▶ _Exercise instructions_: If a line in the data holds the string "chevron", list it.

"""

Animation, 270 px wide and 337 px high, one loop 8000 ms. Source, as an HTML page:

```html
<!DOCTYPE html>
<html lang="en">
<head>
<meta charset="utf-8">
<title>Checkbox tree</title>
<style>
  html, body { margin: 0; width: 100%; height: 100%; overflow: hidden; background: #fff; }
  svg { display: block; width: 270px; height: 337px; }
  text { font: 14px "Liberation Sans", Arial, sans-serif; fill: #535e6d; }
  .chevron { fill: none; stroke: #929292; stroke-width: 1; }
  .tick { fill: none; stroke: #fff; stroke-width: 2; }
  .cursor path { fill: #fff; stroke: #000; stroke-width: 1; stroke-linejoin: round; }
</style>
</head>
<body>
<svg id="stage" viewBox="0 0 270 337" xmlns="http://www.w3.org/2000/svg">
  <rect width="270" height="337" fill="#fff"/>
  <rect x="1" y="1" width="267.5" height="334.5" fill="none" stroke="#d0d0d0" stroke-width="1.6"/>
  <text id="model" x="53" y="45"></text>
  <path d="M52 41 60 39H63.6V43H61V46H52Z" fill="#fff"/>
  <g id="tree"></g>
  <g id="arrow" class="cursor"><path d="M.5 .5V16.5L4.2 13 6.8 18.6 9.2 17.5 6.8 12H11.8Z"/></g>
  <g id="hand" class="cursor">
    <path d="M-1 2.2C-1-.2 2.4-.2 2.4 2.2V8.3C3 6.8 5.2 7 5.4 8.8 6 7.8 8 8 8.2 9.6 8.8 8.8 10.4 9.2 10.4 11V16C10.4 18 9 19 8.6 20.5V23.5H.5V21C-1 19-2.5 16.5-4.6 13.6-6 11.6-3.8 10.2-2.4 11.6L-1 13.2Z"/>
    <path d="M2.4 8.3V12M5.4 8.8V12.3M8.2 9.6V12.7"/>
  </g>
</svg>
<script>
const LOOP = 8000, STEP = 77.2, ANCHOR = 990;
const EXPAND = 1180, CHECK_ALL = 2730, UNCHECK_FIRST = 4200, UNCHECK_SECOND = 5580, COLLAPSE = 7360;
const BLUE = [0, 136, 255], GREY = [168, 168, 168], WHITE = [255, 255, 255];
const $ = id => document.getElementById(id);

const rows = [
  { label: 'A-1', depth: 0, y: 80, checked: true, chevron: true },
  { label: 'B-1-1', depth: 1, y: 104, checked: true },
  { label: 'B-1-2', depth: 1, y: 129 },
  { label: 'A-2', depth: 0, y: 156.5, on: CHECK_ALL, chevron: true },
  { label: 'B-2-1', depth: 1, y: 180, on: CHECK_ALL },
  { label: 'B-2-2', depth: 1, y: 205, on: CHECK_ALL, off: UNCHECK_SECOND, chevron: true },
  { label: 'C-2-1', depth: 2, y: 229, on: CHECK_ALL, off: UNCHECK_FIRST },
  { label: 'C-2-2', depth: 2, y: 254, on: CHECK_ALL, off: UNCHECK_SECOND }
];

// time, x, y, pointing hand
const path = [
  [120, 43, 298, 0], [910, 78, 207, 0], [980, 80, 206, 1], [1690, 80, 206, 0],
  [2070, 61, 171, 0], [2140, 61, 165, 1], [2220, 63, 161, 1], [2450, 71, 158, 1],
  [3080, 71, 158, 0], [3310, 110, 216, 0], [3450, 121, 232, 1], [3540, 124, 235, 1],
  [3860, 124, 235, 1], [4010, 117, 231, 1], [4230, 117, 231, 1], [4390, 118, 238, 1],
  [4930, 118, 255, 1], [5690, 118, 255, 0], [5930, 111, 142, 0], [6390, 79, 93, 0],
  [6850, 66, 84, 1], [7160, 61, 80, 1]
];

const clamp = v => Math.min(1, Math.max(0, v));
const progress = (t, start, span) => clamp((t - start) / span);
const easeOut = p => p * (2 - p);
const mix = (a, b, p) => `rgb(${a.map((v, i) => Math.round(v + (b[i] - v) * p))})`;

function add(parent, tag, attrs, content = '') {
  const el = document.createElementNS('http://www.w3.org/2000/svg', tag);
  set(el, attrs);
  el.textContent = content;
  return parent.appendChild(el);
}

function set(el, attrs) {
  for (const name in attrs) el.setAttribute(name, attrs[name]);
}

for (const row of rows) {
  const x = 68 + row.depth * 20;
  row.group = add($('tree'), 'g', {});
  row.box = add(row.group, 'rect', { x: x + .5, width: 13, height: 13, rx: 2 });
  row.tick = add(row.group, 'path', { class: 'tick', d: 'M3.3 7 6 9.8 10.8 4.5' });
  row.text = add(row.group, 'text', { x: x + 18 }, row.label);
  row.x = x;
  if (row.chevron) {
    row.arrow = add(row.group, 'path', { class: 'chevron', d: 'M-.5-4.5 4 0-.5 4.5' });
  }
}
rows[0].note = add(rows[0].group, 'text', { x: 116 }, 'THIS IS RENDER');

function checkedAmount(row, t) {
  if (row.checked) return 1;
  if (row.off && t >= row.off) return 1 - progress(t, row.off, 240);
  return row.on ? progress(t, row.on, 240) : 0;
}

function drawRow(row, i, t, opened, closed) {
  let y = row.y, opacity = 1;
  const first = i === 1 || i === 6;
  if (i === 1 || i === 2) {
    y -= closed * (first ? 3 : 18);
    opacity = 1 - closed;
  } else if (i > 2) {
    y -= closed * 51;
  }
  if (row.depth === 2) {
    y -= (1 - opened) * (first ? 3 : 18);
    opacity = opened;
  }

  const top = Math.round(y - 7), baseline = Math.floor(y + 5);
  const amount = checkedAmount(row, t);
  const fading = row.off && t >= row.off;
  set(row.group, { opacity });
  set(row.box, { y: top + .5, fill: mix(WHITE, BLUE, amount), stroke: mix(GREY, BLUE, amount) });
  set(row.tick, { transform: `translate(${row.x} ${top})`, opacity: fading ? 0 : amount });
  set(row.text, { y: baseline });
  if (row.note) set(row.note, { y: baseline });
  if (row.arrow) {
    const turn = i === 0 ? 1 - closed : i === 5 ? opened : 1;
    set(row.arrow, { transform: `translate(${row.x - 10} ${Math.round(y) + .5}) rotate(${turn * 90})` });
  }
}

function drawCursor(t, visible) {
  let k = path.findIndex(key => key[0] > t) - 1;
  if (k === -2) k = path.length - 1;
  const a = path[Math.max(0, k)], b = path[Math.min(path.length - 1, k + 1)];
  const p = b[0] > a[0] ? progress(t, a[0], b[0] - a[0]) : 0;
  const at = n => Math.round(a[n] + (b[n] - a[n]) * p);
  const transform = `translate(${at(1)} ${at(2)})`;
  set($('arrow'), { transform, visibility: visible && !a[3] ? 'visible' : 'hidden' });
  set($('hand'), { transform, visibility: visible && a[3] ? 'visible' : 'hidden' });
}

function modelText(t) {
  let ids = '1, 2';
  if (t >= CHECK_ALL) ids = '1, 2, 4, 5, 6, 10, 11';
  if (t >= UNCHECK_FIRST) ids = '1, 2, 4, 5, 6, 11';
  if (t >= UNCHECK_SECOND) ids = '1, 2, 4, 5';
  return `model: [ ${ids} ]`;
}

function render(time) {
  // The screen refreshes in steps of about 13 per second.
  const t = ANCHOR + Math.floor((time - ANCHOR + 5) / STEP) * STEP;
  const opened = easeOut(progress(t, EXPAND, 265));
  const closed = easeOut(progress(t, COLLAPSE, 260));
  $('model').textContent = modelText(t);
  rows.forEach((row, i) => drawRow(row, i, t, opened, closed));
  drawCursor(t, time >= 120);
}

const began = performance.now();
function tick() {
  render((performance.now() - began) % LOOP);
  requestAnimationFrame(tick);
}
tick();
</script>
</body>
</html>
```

"""

▶ _Response_:
  .chevron { fill: none; stroke: #929292; stroke-width: 1; }
  { label: 'A-1', depth: 0, y: 80, checked: true, chevron: true },
  { label: 'A-2', depth: 0, y: 156.5, on: CHECK_ALL, chevron: true },
  { label: 'B-2-2', depth: 1, y: 205, on: CHECK_ALL, off: UNCHECK_SECOND, chevron: true },
  if (row.chevron) {
    row.arrow = add(row.group, 'path', { class: 'chevron', d: 'M-.5-4.5 4 0-.5 4.5' });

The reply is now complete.